[Stored data]
===============
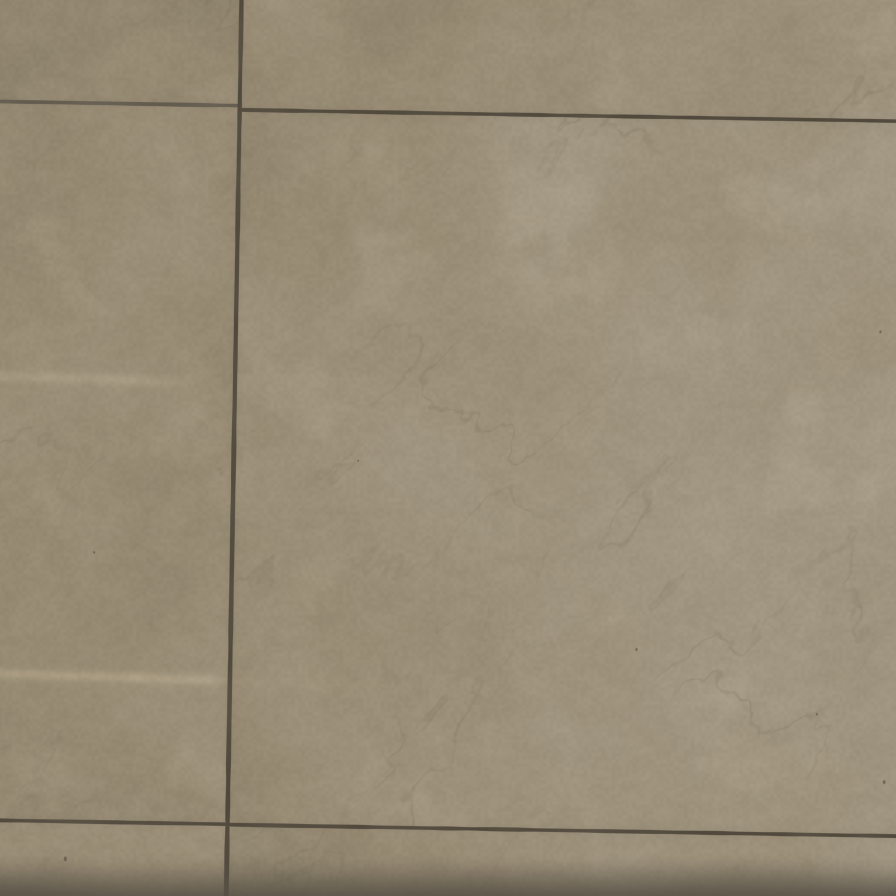
Give the GLSL for this texture, as a Shadertoy shader.

```glsl
const vec3 DARK_STONE  = vec3(0.54, 0.50, 0.41);
const vec3 MID_STONE   = vec3(0.60, 0.55, 0.46);
const vec3 LIGHT_STONE = vec3(0.63, 0.59, 0.51);
const vec3 VEIN_COLOR  = vec3(0.48, 0.44, 0.36);
const vec3 GROUT       = vec3(0.31, 0.28, 0.23);
const vec3 WORN_GROUT  = vec3(0.43, 0.40, 0.35);
const vec3 SHADE       = vec3(0.34, 0.315, 0.27);
const vec3 GLARE       = vec3(0.075, 0.072, 0.062);

const float PITCH       = 0.798;                // tile size including joint
const vec2  CORNER      = vec2(0.2525, 0.084);  // joint crossing near lower left
const vec2  LEAN        = vec2(-0.017, 0.0172); // tilt of the joints
const float SLIP        = 0.0053;               // misalignment of the left column
const vec2  JOINT_HALF  = vec2(0.0025, 0.0021);
const float SHADE_TOP   = 0.050;
const float CLOUDS      = 0.95;
const float VEINS       = 0.24;
const float SPECK_CELLS = 13.0;
const float MOTTLE      = 0.016;
const float GRAIN       = 0.024;

float hash(vec2 p) {
    vec3 q = fract(vec3(p.xyx) * 0.1031);
    q += dot(q, q.yzx + 33.33);
    return fract((q.x + q.y) * q.z);
}

float noise(vec2 p) {
    vec2 i = floor(p), f = fract(p);
    f = f * f * (3.0 - 2.0 * f);
    return mix(mix(hash(i), hash(i + vec2(1, 0)), f.x),
               mix(hash(i + vec2(0, 1)), hash(i + vec2(1, 1)), f.x), f.y);
}

float fbm(vec2 p) {
    float sum = 0.0, amp = 0.5;
    for (int i = 0; i < 5; i++) {
        sum += amp * noise(p);
        p = mat2(1.6, 1.2, -1.2, 1.6) * p + 7.3;
        amp *= 0.5;
    }
    return sum / 0.97;
}

// Thin broken lines along the level set of a diagonal noise field
float veins(vec2 p) {
    vec2 diagonal = vec2(p.x + p.y, 2.2 * (p.y - p.x));
    float field = fbm(diagonal * 4.0 + 0.5 * fbm(p * 8.0));
    float line = 1.0 - smoothstep(0.0, 0.018, abs(field - 0.5));
    return line * smoothstep(0.45, 0.70, fbm(p * 6.0 + 31.0));
}

// Sparse dark pits, one candidate per cell
float specks(vec2 p, float px) {
    vec2 cell = floor(p * SPECK_CELLS);
    vec2 spot = 0.2 + 0.6 * vec2(hash(cell + 3.1), hash(cell + 8.7));
    vec2 d = (fract(p * SPECK_CELLS) - spot) / SPECK_CELLS;
    float radius = 0.0008 + 0.0010 * hash(cell + 5.5);
    float pit = 1.0 - smoothstep(radius - px, radius + px, length(d * vec2(1.0, 0.7)));
    return pit * step(0.95, hash(cell + 1.9));
}

vec3 stone(vec2 uv, vec2 tile, float px) {
    vec2 p = uv + 5.0 * vec2(hash(tile + 20.0), hash(tile + 40.0));
    float cloud = fbm(p * 5.5 + 0.6 * fbm(p * 9.0)) - 0.5;
    float edge = pow(abs(2.0 * uv.y - 1.0), 3.0) * (1.0 - 0.7 * uv.x);
    float tone = 0.38 + 0.56 * uv.x + CLOUDS * cloud - 0.25 * edge;
    tone = clamp(tone, -0.1, 1.1);
    vec3 color = tone < 0.5 ? mix(DARK_STONE, MID_STONE, tone * 2.0)
                            : mix(MID_STONE, LIGHT_STONE, tone * 2.0 - 1.0);

    // Pale blotches, veins, pits and fine grain
    color += 0.02 * smoothstep(0.58, 0.76, fbm(p * 13.0 + 13.0));
    color = mix(color, VEIN_COLOR, VEINS * veins(p));
    color = mix(color, GROUT, 0.6 * specks(p, px));
    color += MOTTLE * (noise(p * vec2(55.0, 75.0)) - 0.5);
    return color + GRAIN * (noise(uv * 260.0) - 0.5);
}

// Soft reflected light bars that end at the upright joint
float glare(vec2 uv) {
    float sum = 0.0;
    for (int i = 0; i < 2; i++) {
        float k = float(i);
        float d = uv.y - (0.580 - 0.332 * k) + 0.03 * uv.x;
        float reach = 1.0 - smoothstep(0.15 + 0.08 * k, 0.24 + 0.02 * k, uv.x);
        float tail = 0.15 * k * (1.0 - smoothstep(0.25, 0.65, uv.x));
        sum += max(reach, tail) * exp(-d * d / 0.00004) * (0.6 + 0.3 * k);
    }
    return sum;
}

void mainImage(out vec4 fragColor, in vec2 fragCoord) {
    vec2 uv = fragCoord / iResolution.xy;
    float px = 0.75 / min(iResolution.x, iResolution.y);

    // Tilted tile grid; the left column sits slightly higher
    vec2 grid = (uv + LEAN * uv.yx - CORNER) / PITCH;
    float slip = grid.x < 0.0 ? SLIP * uv.y : 0.0;
    grid.y -= slip / PITCH;
    vec2 gap = abs(grid - round(grid)) * PITCH;
    vec3 color = stone(uv, floor(grid), px) + GLARE * glare(uv);

    // Joints with uneven width and wear, and a faint soiled rim
    vec2 halfWidth = JOINT_HALF * (0.85 + 0.3 * noise(uv * 40.0));
    vec2 joint = 1.0 - smoothstep(halfWidth - px, halfWidth + px, gap);
    color *= 1.0 - 0.06 * exp(-min(gap.x, gap.y) / 0.004);
    float wear = 0.3 * noise(uv * 30.0 + 9.0) + 130.0 * slip * (1.0 - joint.x);
    color = mix(color, mix(GROUT, WORN_GROUT, clamp(wear, 0.0, 1.0)), max(joint.x, joint.y));

    // Shadow along the lower edge
    float shade = 1.0 - smoothstep(-0.012, SHADE_TOP, uv.y + 0.006 * (noise(uv * 6.0) - 0.5));
    fragColor = vec4(mix(color, SHADE, 0.95 * shade), 1.0);
}
```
===============
Aim of the task
All of the records must come back exactly as they stand, minus every picture.

Task result
Give the GLSL for this texture, as a Shadertoy shader.

```glsl
const vec3 DARK_STONE  = vec3(0.54, 0.50, 0.41);
const vec3 MID_STONE   = vec3(0.60, 0.55, 0.46);
const vec3 LIGHT_STONE = vec3(0.63, 0.59, 0.51);
const vec3 VEIN_COLOR  = vec3(0.48, 0.44, 0.36);
const vec3 GROUT       = vec3(0.31, 0.28, 0.23);
const vec3 WORN_GROUT  = vec3(0.43, 0.40, 0.35);
const vec3 SHADE       = vec3(0.34, 0.315, 0.27);
const vec3 GLARE       = vec3(0.075, 0.072, 0.062);

const float PITCH       = 0.798;                // tile size including joint
const vec2  CORNER      = vec2(0.2525, 0.084);  // joint crossing near lower left
const vec2  LEAN        = vec2(-0.017, 0.0172); // tilt of the joints
const float SLIP        = 0.0053;               // misalignment of the left column
const vec2  JOINT_HALF  = vec2(0.0025, 0.0021);
const float SHADE_TOP   = 0.050;
const float CLOUDS      = 0.95;
const float VEINS       = 0.24;
const float SPECK_CELLS = 13.0;
const float MOTTLE      = 0.016;
const float GRAIN       = 0.024;

float hash(vec2 p) {
    vec3 q = fract(vec3(p.xyx) * 0.1031);
    q += dot(q, q.yzx + 33.33);
    return fract((q.x + q.y) * q.z);
}

float noise(vec2 p) {
    vec2 i = floor(p), f = fract(p);
    f = f * f * (3.0 - 2.0 * f);
    return mix(mix(hash(i), hash(i + vec2(1, 0)), f.x),
               mix(hash(i + vec2(0, 1)), hash(i + vec2(1, 1)), f.x), f.y);
}

float fbm(vec2 p) {
    float sum = 0.0, amp = 0.5;
    for (int i = 0; i < 5; i++) {
        sum += amp * noise(p);
        p = mat2(1.6, 1.2, -1.2, 1.6) * p + 7.3;
        amp *= 0.5;
    }
    return sum / 0.97;
}

// Thin broken lines along the level set of a diagonal noise field
float veins(vec2 p) {
    vec2 diagonal = vec2(p.x + p.y, 2.2 * (p.y - p.x));
    float field = fbm(diagonal * 4.0 + 0.5 * fbm(p * 8.0));
    float line = 1.0 - smoothstep(0.0, 0.018, abs(field - 0.5));
    return line * smoothstep(0.45, 0.70, fbm(p * 6.0 + 31.0));
}

// Sparse dark pits, one candidate per cell
float specks(vec2 p, float px) {
    vec2 cell = floor(p * SPECK_CELLS);
    vec2 spot = 0.2 + 0.6 * vec2(hash(cell + 3.1), hash(cell + 8.7));
    vec2 d = (fract(p * SPECK_CELLS) - spot) / SPECK_CELLS;
    float radius = 0.0008 + 0.0010 * hash(cell + 5.5);
    float pit = 1.0 - smoothstep(radius - px, radius + px, length(d * vec2(1.0, 0.7)));
    return pit * step(0.95, hash(cell + 1.9));
}

vec3 stone(vec2 uv, vec2 tile, float px) {
    vec2 p = uv + 5.0 * vec2(hash(tile + 20.0), hash(tile + 40.0));
    float cloud = fbm(p * 5.5 + 0.6 * fbm(p * 9.0)) - 0.5;
    float edge = pow(abs(2.0 * uv.y - 1.0), 3.0) * (1.0 - 0.7 * uv.x);
    float tone = 0.38 + 0.56 * uv.x + CLOUDS * cloud - 0.25 * edge;
    tone = clamp(tone, -0.1, 1.1);
    vec3 color = tone < 0.5 ? mix(DARK_STONE, MID_STONE, tone * 2.0)
                            : mix(MID_STONE, LIGHT_STONE, tone * 2.0 - 1.0);

    // Pale blotches, veins, pits and fine grain
    color += 0.02 * smoothstep(0.58, 0.76, fbm(p * 13.0 + 13.0));
    color = mix(color, VEIN_COLOR, VEINS * veins(p));
    color = mix(color, GROUT, 0.6 * specks(p, px));
    color += MOTTLE * (noise(p * vec2(55.0, 75.0)) - 0.5);
    return color + GRAIN * (noise(uv * 260.0) - 0.5);
}

// Soft reflected light bars that end at the upright joint
float glare(vec2 uv) {
    float sum = 0.0;
    for (int i = 0; i < 2; i++) {
        float k = float(i);
        float d = uv.y - (0.580 - 0.332 * k) + 0.03 * uv.x;
        float reach = 1.0 - smoothstep(0.15 + 0.08 * k, 0.24 + 0.02 * k, uv.x);
        float tail = 0.15 * k * (1.0 - smoothstep(0.25, 0.65, uv.x));
        sum += max(reach, tail) * exp(-d * d / 0.00004) * (0.6 + 0.3 * k);
    }
    return sum;
}

void mainImage(out vec4 fragColor, in vec2 fragCoord) {
    vec2 uv = fragCoord / iResolution.xy;
    float px = 0.75 / min(iResolution.x, iResolution.y);

    // Tilted tile grid; the left column sits slightly higher
    vec2 grid = (uv + LEAN * uv.yx - CORNER) / PITCH;
    float slip = grid.x < 0.0 ? SLIP * uv.y : 0.0;
    grid.y -= slip / PITCH;
    vec2 gap = abs(grid - round(grid)) * PITCH;
    vec3 color = stone(uv, floor(grid), px) + GLARE * glare(uv);

    // Joints with uneven width and wear, and a faint soiled rim
    vec2 halfWidth = JOINT_HALF * (0.85 + 0.3 * noise(uv * 40.0));
    vec2 joint = 1.0 - smoothstep(halfWidth - px, halfWidth + px, gap);
    color *= 1.0 - 0.06 * exp(-min(gap.x, gap.y) / 0.004);
    float wear = 0.3 * noise(uv * 30.0 + 9.0) + 130.0 * slip * (1.0 - joint.x);
    color = mix(color, mix(GROUT, WORN_GROUT, clamp(wear, 0.0, 1.0)), max(joint.x, joint.y));

    // Shadow along the lower edge
    float shade = 1.0 - smoothstep(-0.012, SHADE_TOP, uv.y + 0.006 * (noise(uv * 6.0) - 0.5));
    fragColor = vec4(mix(color, SHADE, 0.95 * shade), 1.0);
}
```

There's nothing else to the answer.